About adaptation options, the SAT members opined that DCV-based outlooks can help water allocation among various users such as farmers, ranchers, fishery/recreation, social, cultural and economical issues. The question, however, would again be: who will benefit more among these users from the DCV information? This is especially relevant in dry epochs. Also, adaptation is not dependent solely on economics of farming or ranching or other uses of water. If a farmer is trying to increase soil health and plants a cover crop, they lose money. So, although it is not an economically sound decision in the short term, there are long term benefits of improved soil health which can not be easily quantified. The SAT also felt that 1 to 2 years and 5 to 10 years outlooks would be useful for making planning decisions at various scales. A guidance and risk management tool to use DCV information, and planned impacts scenarios using the SWAT and RIVERSIM-like models are required for various sectors. Finally, the SAT opined that an evaluation network of stakeholders would be required to assess the usefulness of DCV information.
Thus, this project is aiming to assess predictions of DCV and its societal impacts in the Basin through a better understanding of coupled physical, biological, and human processes; quantify impacts of DCV on agricultural and other human systems, and identify and quantify feedback loops through which human systems help determine outcomes of DCV; maximize utility of available observational and ESM data for impact and vulnerability/resilience assessments through downscaling activities; and effectively translate results from ESMs, and hydrology, crop, and economic impact models and the uncertainties associated with them into a scientific basis for well-informed societal adaptation to and management decisions for decadal climate and impacts prediction in the Basin. This project is also contributing to further development of SWAT and RIVERSIM models. Thus, this project has and is contributing substantially towards achieving solicitation goals of NSF, USDA, and DOE Earth System Modeling Program.
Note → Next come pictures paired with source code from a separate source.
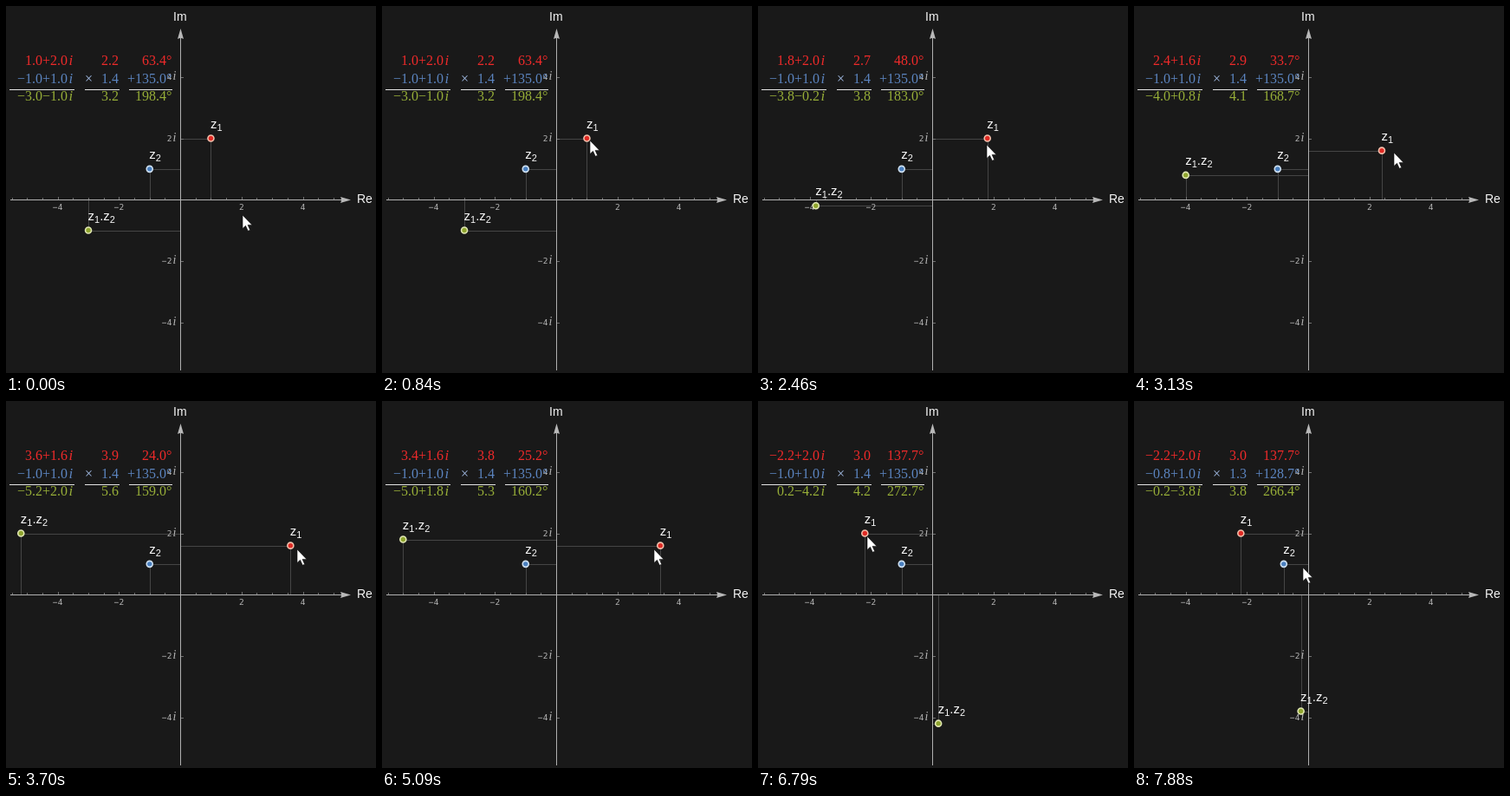
Write an HTML page that moves like this. It is 427 px wide and 423 px high and loops after 8000 ms.

```html
<!DOCTYPE html>
<html lang="en">
<head>
<meta charset="utf-8">
<title>Complex multiplication</title>
<style>
  html, body { margin: 0; width: 100%; height: 100%; overflow: hidden; background: #191919; }
  svg { display: block; width: 427px; height: 423px; }
  text { white-space: pre; }
  .label { font: 15px "Liberation Sans", Arial, sans-serif; fill: #f8f8f8; }
  .sub { font-size: 11px; }
  .axis { font: 14px "Liberation Sans", Arial, sans-serif; fill: #f4f4f4; }
  .tick { font: 9.5px "DejaVu Sans Mono", monospace; fill: #b4b4b4; }
  .num { font: 16px "Liberation Serif", Times, serif; text-anchor: end; }
  .unit { font: italic 17px "Liberation Serif", Times, serif; }
  .tick-unit { font: italic 14px "Liberation Serif", Times, serif; fill: #b4b4b4; }
  .line { stroke: #b0b0b0; shape-rendering: crispEdges; }
  .minor { stroke: #707070; shape-rendering: crispEdges; }
  .guide { stroke: #454545; shape-rendering: crispEdges; }
  .rule { stroke: #e4e4e4; shape-rendering: crispEdges; }
</style>
</head>
<body>
<svg id="stage" viewBox="0 0 427 423"></svg>
<script>
const LOOP = 8000, UNIT = 35.35, OX = 201.1, OY = 223.2;
const stage = document.getElementById("stage");

function add(tag, attrs, text) {
  const el = document.createElementNS("http://www.w3.org/2000/svg", tag);
  set(el, attrs);
  if (text) el.textContent = text;
  return stage.appendChild(el);
}
function set(el, attrs) {
  for (const key in attrs) el.setAttribute(key, attrs[key]);
}
const line = (cls, x1, y1, x2, y2) => add("line", { class: cls, x1, y1, x2, y2 });
const px = x => OX + x * UNIT;
const py = y => OY - y * UNIT;
const crisp = v => Math.round(v) + 0.5;

// Points: guides first, so the axes lie over them
const points = [
  { color: "#e02a24", ring: "#f3c0ac", names: "1" },
  { color: "#4a80c0", ring: "#cfe0f0", names: "2" },
  { color: "#8fa52e", ring: "#e2e8b4", names: "12" }
];
for (const p of points) {
  p.down = line("guide", 0, 0, 0, 0);
  p.across = line("guide", 0, 0, 0, 0);
}

// Axes and ticks
line("line", 5, 223.5, 388, 223.5);
line("line", 201.5, 37, 201.5, 420);
add("path", { d: "M398 223.5L386 220Q388 223.5 386 227Z", fill: "#b8b8b8" });
add("path", { d: "M201.5 26L198 38Q201.5 36 205 38Z", fill: "#b8b8b8" });
for (let k = -11; k <= 10; k++) {
  if (!k) continue;
  const x = crisp(px(k / 2));
  line("minor", x, k % 4 ? 221 : 220, x, 223);
}
const minus = s => String(s).replace(/-/g, "\u2212");
for (const v of [-4, -2, 2, 4]) {
  add("text", { class: "tick", x: px(v), y: 235, "text-anchor": "middle" }, minus(v));
  const y = crisp(py(v));
  line("minor", 202, y, 205, y);
  add("text", { class: "tick", x: 191.5, y: y + 2.5, "text-anchor": "end" }, minus(v));
  add("text", { class: "tick-unit", x: 192.5, y: y + 2.5 }, "i");
}
add("text", { class: "axis", x: 193, y: 17 }, "Im");
add("text", { class: "axis", x: 405, y: 227 }, "Re");

// Number panel
const colors = ["#ee2a2a", "#5b84bf", "#96ad38"];
const rows = colors.map((fill, i) => {
  const y = [68, 89, 109][i];
  add("text", { class: "unit", x: 72.5, y, fill }, "i");
  return [71, 130, 191.5].map(x => add("text", { class: "num", x, y, fill }));
});
add("text", { class: "num", x: 100, y: 89, fill: "#a4bee8", "font-weight": "bold" }, "\u00d7");
line("rule", 4, 96.5, 79, 96.5);
line("rule", 91, 96.5, 131, 96.5);
line("rule", 142, 96.5, 192, 96.5);

// Dots and labels
const sub = n => `z<tspan class="sub" dy="3">${n}</tspan>`;
for (const p of points) {
  p.dot = add("circle", { r: 3.5, fill: p.color, stroke: p.ring, "stroke-width": 1.6 });
  p.label = add("text", { class: "label" });
  p.label.innerHTML = [...p.names].map(sub).join('<tspan dy="-3">.</tspan>');
}
const cursor = add("path", {
  d: "M1 1V16.5L4.5 13.3L7.3 19.3L9.7 18.2L7.1 12.4H12Z",
  fill: "#fff", stroke: "#0c0c0c", "stroke-width": 0.6
});

// Stepped moves: start, end, steps, cursor x and y, then z1 and z2 if they change
const first = { cx: 272, cy: 240, x: 1, y: 2, x2: -1 };
const moves = [
  [120, 840, 6, 239, 154],
  [1560, 1950, 4, 247, 155, 1.2, 2],
  [2080, 2730, 6, 278, 162, 2.2, 1.8],
  [3130, 3130, 1, 299, 168, 2.4, 1.6],
  [3270, 3700, 4, 335, 170, 3.6, 1.6],
  [4820, 5090, 3, 313, 170, 3.4, 1.6],
  [5230, 5810, 5, 183, 154, 0.4, 1.8],
  [5960, 6790, 7, 125, 155, -2.2, 2],
  [6930, 6930, 1, 123, 155],
  [7210, 7480, 3, 172, 190],
  [7880, 7880, 1, 194, 191, -2.2, 2, -0.8]
];

function poseAt(t) {
  let pose = first;
  for (const [start, end, steps, cx, cy, x = pose.x, y = pose.y, x2 = pose.x2] of moves) {
    if (t < start) break;
    const gap = (end - start) / (steps - 1) || 1;
    const done = Math.min(steps, Math.floor((t - start) / gap + 0.02) + 1);
    const goal = { cx, cy, x, y, x2 }, next = {};
    for (const key in goal) next[key] = pose[key] + (goal[key] - pose[key]) * done / steps;
    pose = next;
  }
  return pose;
}

const snap = v => Math.round(v * 5) / 5;
const fixed = v => minus(v.toFixed(1));
const degrees = (x, y) => (Math.atan2(y, x) * 180 / Math.PI + 360) % 360;

function place(p, x, y) {
  const cx = px(x), cy = py(y);
  set(p.dot, { cx, cy });
  set(p.label, { x: cx - 0.5, y: cy - 12 });
  set(p.down, { x1: crisp(cx), x2: crisp(cx), y1: cy, y2: OY });
  set(p.across, { x1: cx, x2: OX, y1: crisp(cy), y2: crisp(cy) });
}

function draw() {
  const pose = poseAt(performance.now() % LOOP);
  const a = snap(pose.x), b = snap(pose.y), c = pose.x2, d = 1;
  const values = [[a, b], [c, d], [a * c - b * d, a * d + b * c]];
  const angles = [degrees(a, b), degrees(c, d)];
  angles.push((angles[0] + angles[1]) % 360);
  values.forEach(([x, y], i) => {
    place(points[i], x, y);
    rows[i][0].textContent = fixed(x) + (y < 0 ? "" : "+") + fixed(y);
    rows[i][1].textContent = fixed(Math.hypot(x, y));
    rows[i][2].textContent = (i === 1 ? "+" : "") + fixed(angles[i]) + "\u00b0";
  });
  set(cursor, { transform: `translate(${Math.round(pose.cx)} ${Math.round(pose.cy)})` });
  requestAnimationFrame(draw);
}
draw();
</script>
</body>
</html>
```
This project has employed 6 senior scientists, 2 research scientists, 1 post-doctoral scientist,1 research associate, 5 Ph.D. students, 9 undergrad. students, 3 outreach specialists, 1 web programmer, 1 administrative officer, and 1 information technologist. Minority groups – 6 women and 1 Hispanic – are actively involved in this project. Four Ph.D. dissertations have come out of this project so far, with one more on the way. At least 9 undergraduate students have been involved in this project so far. In addition to the peer-reviewed publications cited above, at least 8 conference/workshop presentations have reported about this project. This project has further developed existing collaborations among a non-profit organization and three universities. The methods developed will serve as a prototype for development of similar systems elsewhere. Thus, impacts of this project will be felt broadly and deeply.